Dying Without Dignity: a report on end-of-life care that shames the NHS

The name says it all. ‘Dying Without Dignity’ is the parliamentary health ombudsman’s report into over 300 complaints of the neglect of terminally ill patients by the NHS.

The BBC this morning highlights two horrible examples. One mother had to call an A&E doctor to come and give her son more pain relief because staff on the palliative care ward he had been on had failed to respond to her requests.

A 67-year-old man’s family learned of his terminal cancer diagnosis through a hospital note – before he knew himself. This ‘failed every principle of established good practice in breaking bad news’, says the report.

Julie Mellor, the ombudsman, uses uncompromising language:

‘Our investigations have found that patients have spent their last days in unnecessary pain, people have wrongly been denied their wish to die at home, and that poor communication between NHS staff and families has meant that people were unable to say goodbye to their loved ones.’

The Department of Health has acknowledged that these are shocking cases, but its statement is not very reassuring:

The five priorities for end of life care we brought in emphasise that doctors and nurses must involve patients and their families in decisions about their care, regularly review their treatment and share patients’ choices to make sure their wishes are respected. NHS England is working on making these priorities a reality for everyone who needs end-of-life care.

‘Working on making these priorities a reality’ is jargon. It’s the language of an organisation that faces systemic failure in this area.

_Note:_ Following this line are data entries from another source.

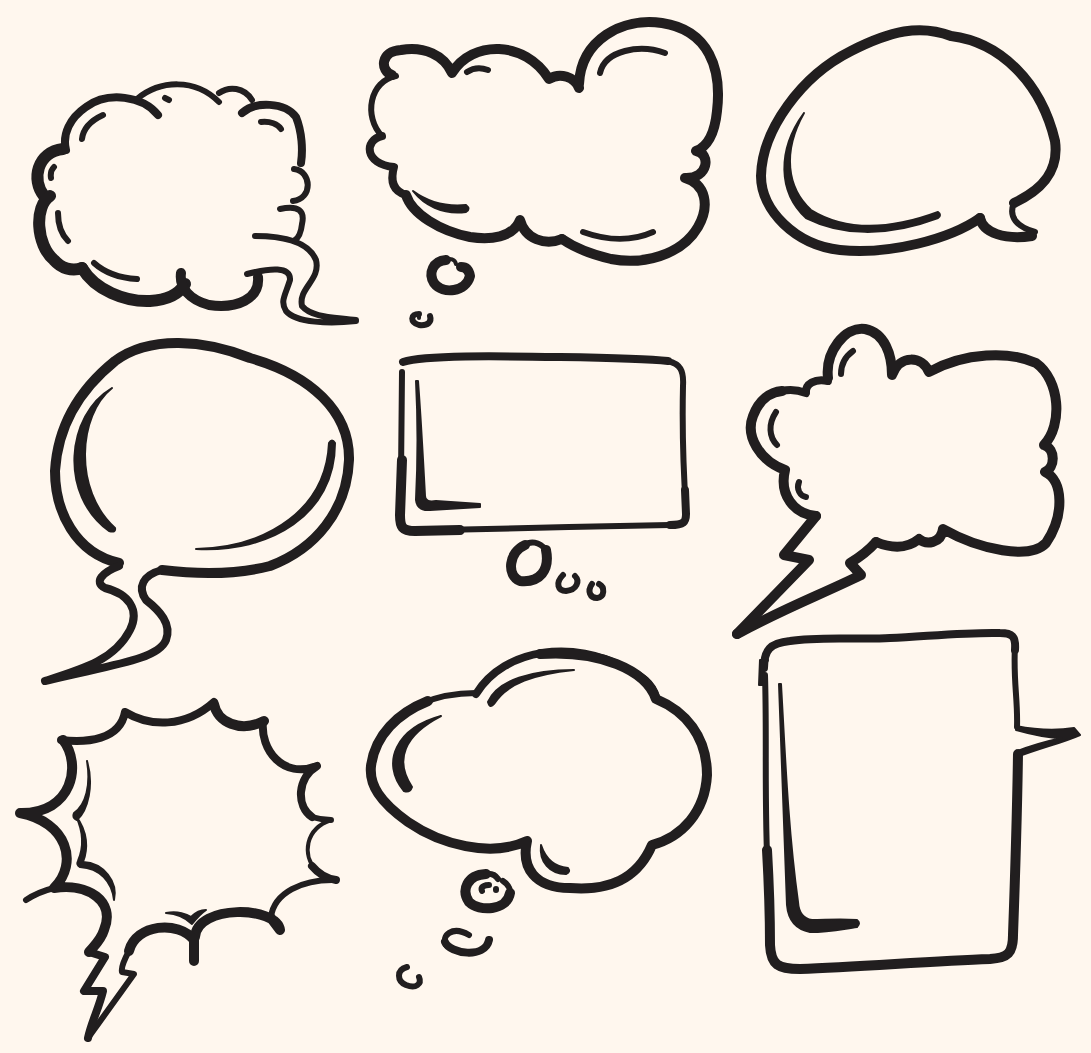
<!DOCTYPE html>
<html lang="en">
<head>
<meta charset="utf-8">
<title>Hand-drawn speech bubbles</title>
<style>
:root { --paper: #fff7ee; --ink: #211e1f; }
html, body { margin: 0; background: var(--paper); overflow: hidden; }
svg { display: block; width: 1091px; height: 1053px; }
.line { fill: none; stroke: var(--ink); stroke-linecap: round; stroke-linejoin: round; }
.hair { stroke-width: 4; }
.thin { stroke-width: 6; }
.mid { stroke-width: 8; }
.bold { stroke-width: 10; }
.heavy { stroke-width: 12; }
.brush { fill: var(--ink); stroke: var(--ink); stroke-width: 2; stroke-linejoin: round; }
</style>
</head>
<body>
<svg viewBox="0 0 1091 1053" role="img" aria-label="Nine hand-drawn comic speech and thought bubbles">
<rect width="1091" height="1053" fill="var(--paper)"/>

<g id="cloud-speech" class="line">
  <g class="heavy">
    <path d="M63 149C37 152 31 180 44 196"/>
    <path d="M50 196C34 206 36 245 54 260C61 268 72 272 82 268"/>
    <path d="M82 268C95 290 125 302 150 301C168 300 179 294 185 284"/>
  </g>
  <path class="mid" d="M158 115C143 96 108 91 86 107C70 118 62 134 66 150M242 113C255 101 285 102 296 117C302 132 303 150 301 163"/>
  <path class="bold" d="M181 273C179 288 190 300 209 305C237 309 260 299 258 277"/>
  <path class="thin" d="M137 99C160 80 195 78 219 102M219 93C229 86 244 87 252 100M294 169C312 171 313 199 293 201M280 209C299 205 305 211 302 224C301 233 298 238 295 240"/>
  <path class="thin" d="M255 236C286 236 309 243 316 260C321 280 298 288 302 306C312 318 335 317 356 320M247 274C270 268 291 266 290 280C285 296 280 301 286 311C296 323 330 324 356 321"/>
  <path class="thin" d="M82 139C83 130 90 121 103 115M261 122C270 121 278 124 281 129M165 98L169 100M51 178C50 172 52 169 54 167M58 213C58 225 62 235 68 241M94 263C104 272 120 278 137 279"/>
</g>

<g id="billow-thought" class="line">
  <path class="bold" d="M392 75C380 71 380 51 401 50C424 46 444 55 452 73C472 40 525 40 549 79C560 72 575 77 579 88"/>
  <path class="bold" d="M579 84C581 40 622 17 662 23C709 30 722 69 717 111C715 131 709 146 696 151C711 153 709 179 685 178C706 184 710 206 698 227C681 256 642 265 611 259C590 254 575 248 562 239"/>
  <path class="bold" d="M562 239C545 246 525 239 520 220C513 238 490 240 470 237C440 231 412 214 406 195"/>
  <path class="mid" d="M406 195C393 191 390 181 394 167C364 164 364 140 382 136"/>
  <path class="thin" d="M382 136C363 116 370 81 396 76"/>
  <path class="thin" d="M600 73C605 50 640 44 665 53M467 72C473 68 480 67 488 70M583 232C608 241 633 241 653 232"/>
  <path class="brush" d="M413 191C428 202 445 207 466 205Q471 209 466 212C442 215 424 205 413 191Z"/>
  <path class="bold" d="M446 260C433 261 428 273 434 283C443 295 466 292 470 276C469 270 466 267 461 267"/>
  <path class="hair" d="M446 260C450 258 455 259 456 264"/>
  <path class="thin" d="M419 314C410 314 410 322 419 325C428 326 432 322 430 316"/>
  <path class="hair" d="M419 314L419 318"/>
</g>

<g id="oval-speech" class="line">
  <path class="bold" d="M980 218C950 239 890 255 840 250C795 245 761 210 761 176C762 130 801 76 851 51C890 31 920 24 951 36C1000 42 1041 82 1055 141C1059 170 1044 189 1014 203"/>
  <path class="bold" d="M980 218C983 233 1005 240 1032 236"/>
  <path class="thin" d="M1035 232C1017 227 1008 217 1014 203"/>
  <path class="brush" d="M804 113C782 152 787 188 811 210C850 234 895 228 938 212Q942 215 938 218C885 238 840 235 806 218C778 192 777 150 804 113Z"/>
</g>

<g id="curly-tail-speech" class="line">
  <path class="bold" d="M119 563C75 553 55 511 55 471C58 420 84 386 115 361C150 335 205 340 250 358C310 375 350 411 349 460C347 511 315 549 270 566C235 575 195 574 162 570"/>
  <path class="mid" d="M119 566C103 572 93 582 105 588C129 594 140 610 130 630C115 659 86 668 45 681M162 570C143 575 137 587 146 600C160 611 172 624 166 640C158 660 110 665 45 681"/>
  <path class="brush" d="M112 388C78 415 73 490 115 528Q116 533 109 531C59 495 66 415 112 388Z"/>
  <path class="brush" d="M329 443Q332 438 335 443C335 515 270 553 196 549C270 547 326 508 329 443Z"/>
</g>

<g id="wide-box-thought" class="line">
  <path class="mid" d="M403 362C425 355 495 356 560 357C620 358 650 359 668 361"/>
  <path class="thin" d="M668 361C680 364 684 370 683 386C682 430 684 480 686 510"/>
  <path class="mid" d="M685 490L686 514C686 522 684 525 670 525"/>
  <path class="thin" d="M670 525C600 526 500 529 440 530"/>
  <path class="bold" d="M460 530L415 531C402 531 400 527 400 515L402 460"/>
  <path class="thin" d="M401 475L402 372"/>
  <path class="brush" d="M416 381C418 420 418 460 416 500Q417 511 430 510L480 507L480 504L436 501Q425 503 425 496C423 460 421 420 418 381Z"/>
  <path class="bold" d="M525 545C509 552 506 575 520 581C540 583 550 570 546 550"/>
  <path class="thin" d="M525 545C530 541 539 541 546 550M563 575C555 583 558 591 566 591C577 590 580 581 575 576M592 584C587 591 590 598 597 598C605 597 605 587 599 584"/>
</g>

<g id="lightning-cloud" class="line">
  <path class="bold" d="M816 516C794 514 779 495 785 470C760 461 745 436 753 416C759 400 770 392 782 391"/>
  <path class="mid" d="M782 391C790 389 798 390 806 393C805 384 815 378 828 381"/>
  <path class="bold" d="M828 378C825 352 845 326 865 329C885 333 892 355 892 375C900 354 922 356 929 372C965 352 1010 351 1036 363C1060 380 1063 425 1044 445C1056 449 1055 468 1045 472C1063 480 1065 515 1046 543C1030 560 980 550 943 529C941 544 926 545 919 539C908 548 893 549 876 542"/>
  <path class="bold" d="M816 516L784 555L809 560L737 634"/>
  <path class="bold" d="M876 542C869 550 860 557 850 563L861 575C820 595 785 608 737 634"/>
  <path class="thin" d="M841 374C841 364 846 356 853 351M776 412C768 424 769 437 777 445M799 482C796 489 800 496 806 497"/>
</g>

<g id="burst-shout" class="line">
  <path class="mid" d="M61 740C87 743 120 740 125 712C150 727 185 728 214 702"/>
  <path class="bold" d="M214 704C217 722 240 733 264 721"/>
  <path class="mid" d="M263 721C260 750 283 779 317 766C297 778 296 806 312 817"/>
  <path class="thin" d="M312 817Q322 820 331 820"/>
  <path class="hair" d="M331 820C305 829 302 855 316 870"/>
  <path class="mid" d="M312 866Q322 878 336 880"/>
  <path class="thin" d="M336 880C302 879 274 893 271 917"/>
  <path class="bold" d="M271 918L280 930C277 906 197 904 195 937"/>
  <path class="bold" d="M194 961L194 940C178 920 136 924 129 951"/>
  <path class="thin" d="M129 951C123 962 121 968 122 972L134 974L88 1038"/>
  <path class="bold" d="M63 740C82 764 73 814 20 813C67 822 79 863 54 888C88 883 116 901 104 930C101 940 95 945 89 952"/>
  <path class="thin" d="M54 888Q38 892 26 900"/>
  <path class="mid" d="M89 952L105 957L84 991L103 991C99 1008 91 1023 88 1038"/>
  <path class="brush" d="M87 761C94 785 88 810 77 820Q72 818 74 813C86 805 91 785 87 761Z"/>
  <path class="brush" d="M76 816C88 832 88 849 83 862C104 863 118 882 114 900C112 882 100 868 80 867Q76 865 78 861C84 847 84 833 76 816Z"/>
  <path class="brush" d="M166 913C178 911 187 914 191 917Q198 910 206 910Q200 914 192 924Q182 914 166 913Z"/>
</g>

<g id="soft-cloud-thought" class="line">
  <path class="mid" d="M476 694C505 647 575 640 625 668C642 676 652 683 656 697"/>
  <path class="bold" d="M540 654C600 650 646 670 656 699C685 711 707 736 707 775C705 812 682 837 652 845C637 880 608 891 570 888C535 888 521 868 527 841C490 858 440 844 408 822C380 802 369 785 371 766C375 735 398 713 428 701"/>
  <path class="thin" d="M420 704Q445 693 476 693"/>
  <path class="brush" d="M574 670C535 674 507 683 494 704Q490 709 488 702C498 680 532 670 574 670Z"/>
  <path class="brush" d="M441 716C404 735 394 760 412 787Q410 793 404 791C380 762 397 728 441 716Z"/>
  <path class="brush" d="M541 845C546 860 556 867 568 868Q571 872 566 874C550 874 539 862 541 845Z"/>
  <path class="bold" d="M486 874C467 875 461 890 469 902C479 912 507 911 510 893"/>
  <path class="thin" d="M486 874Q494 873 498 879M503 881C509 885 511 889 510 896M482 891C480 886 486 885 489 885M496 889L496 890"/>
  <path class="thin" d="M469 935C452 925 441 936 446 945"/>
  <path class="mid" d="M445 942C450 954 485 959 489 940"/>
  <path class="thin" d="M407 967C396 970 397 981 406 985C416 989 422 984 419 977"/>
</g>

<g id="tall-box-speech" class="line">
  <path class="mid" d="M764 668C764 650 770 643 790 641C820 636 860 640 890 638C930 636 970 632 1000 633C1012 633 1016 636 1015 650"/>
  <path class="thin" d="M1015 645C1013 680 1018 700 1017 727"/>
  <path class="brush" d="M760 660L768 660Q763 670 763 685L759 685Z"/>
  <path class="thin" d="M765 675C767 740 764 800 768 880"/>
  <path class="bold" d="M767 850C769 885 770 920 770 945C771 965 778 969 800 969C860 967 930 961 990 959C1008 958 1013 953 1013 935C1015 880 1017 820 1018 754"/>
  <path class="brush" d="M1016 726C1036 730 1056 731 1074 728L1080 735C1062 743 1040 748 1017 757L1015 752C1030 746 1048 741 1062 738C1045 738 1030 734 1016 730Z"/>
  <path class="brush" d="M779 684C782 755 784 830 787 905Q789 928 810 932C830 932 842 929 857 927Q861 923 857 920C840 919 825 920 812 920Q799 918 798 902C788 830 785 755 781 684Z"/>
</g>
</svg>
</body>
</html>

People die of a huge range of diseases and conditions, so we can’t point the finger at therapeutic failure in just one area of the NHS.

The report identifies bureaucratic blunders; incompetence in pain management; the insensitivity of doctors; and sheer callous laziness on the part of nurses who are too busy to deal with patients in agonising pain.

And all this at a time when nurses are threatening industrial action if their pay and conditions are threatened by Tory reforms – a warning that health secretary Jeremy Hunt describes as ‘ridiculous’.

Mr Hunt was appointed to his position in 2012 and has kept his job in the new government. Perhaps it’s time for him to join the dots between the stroppiness of the nurses over pay and conditions and some (though obviously not all) of the failures identified in ‘Dying Without Dignity’.

As innumerable family members of desperately ill patients will tell you, for every cheerful, efficient and compassionate member of the ward staff there is someone with an attitude problem – that is, someone who should never have been appointed in the first place and should have been sacked long ago. That, surely, is one of the fundamental problems identified by the ombudsman’s report. Platitudes about ‘best practice’ will get us nowhere while the NHS refuses to recognise this fact.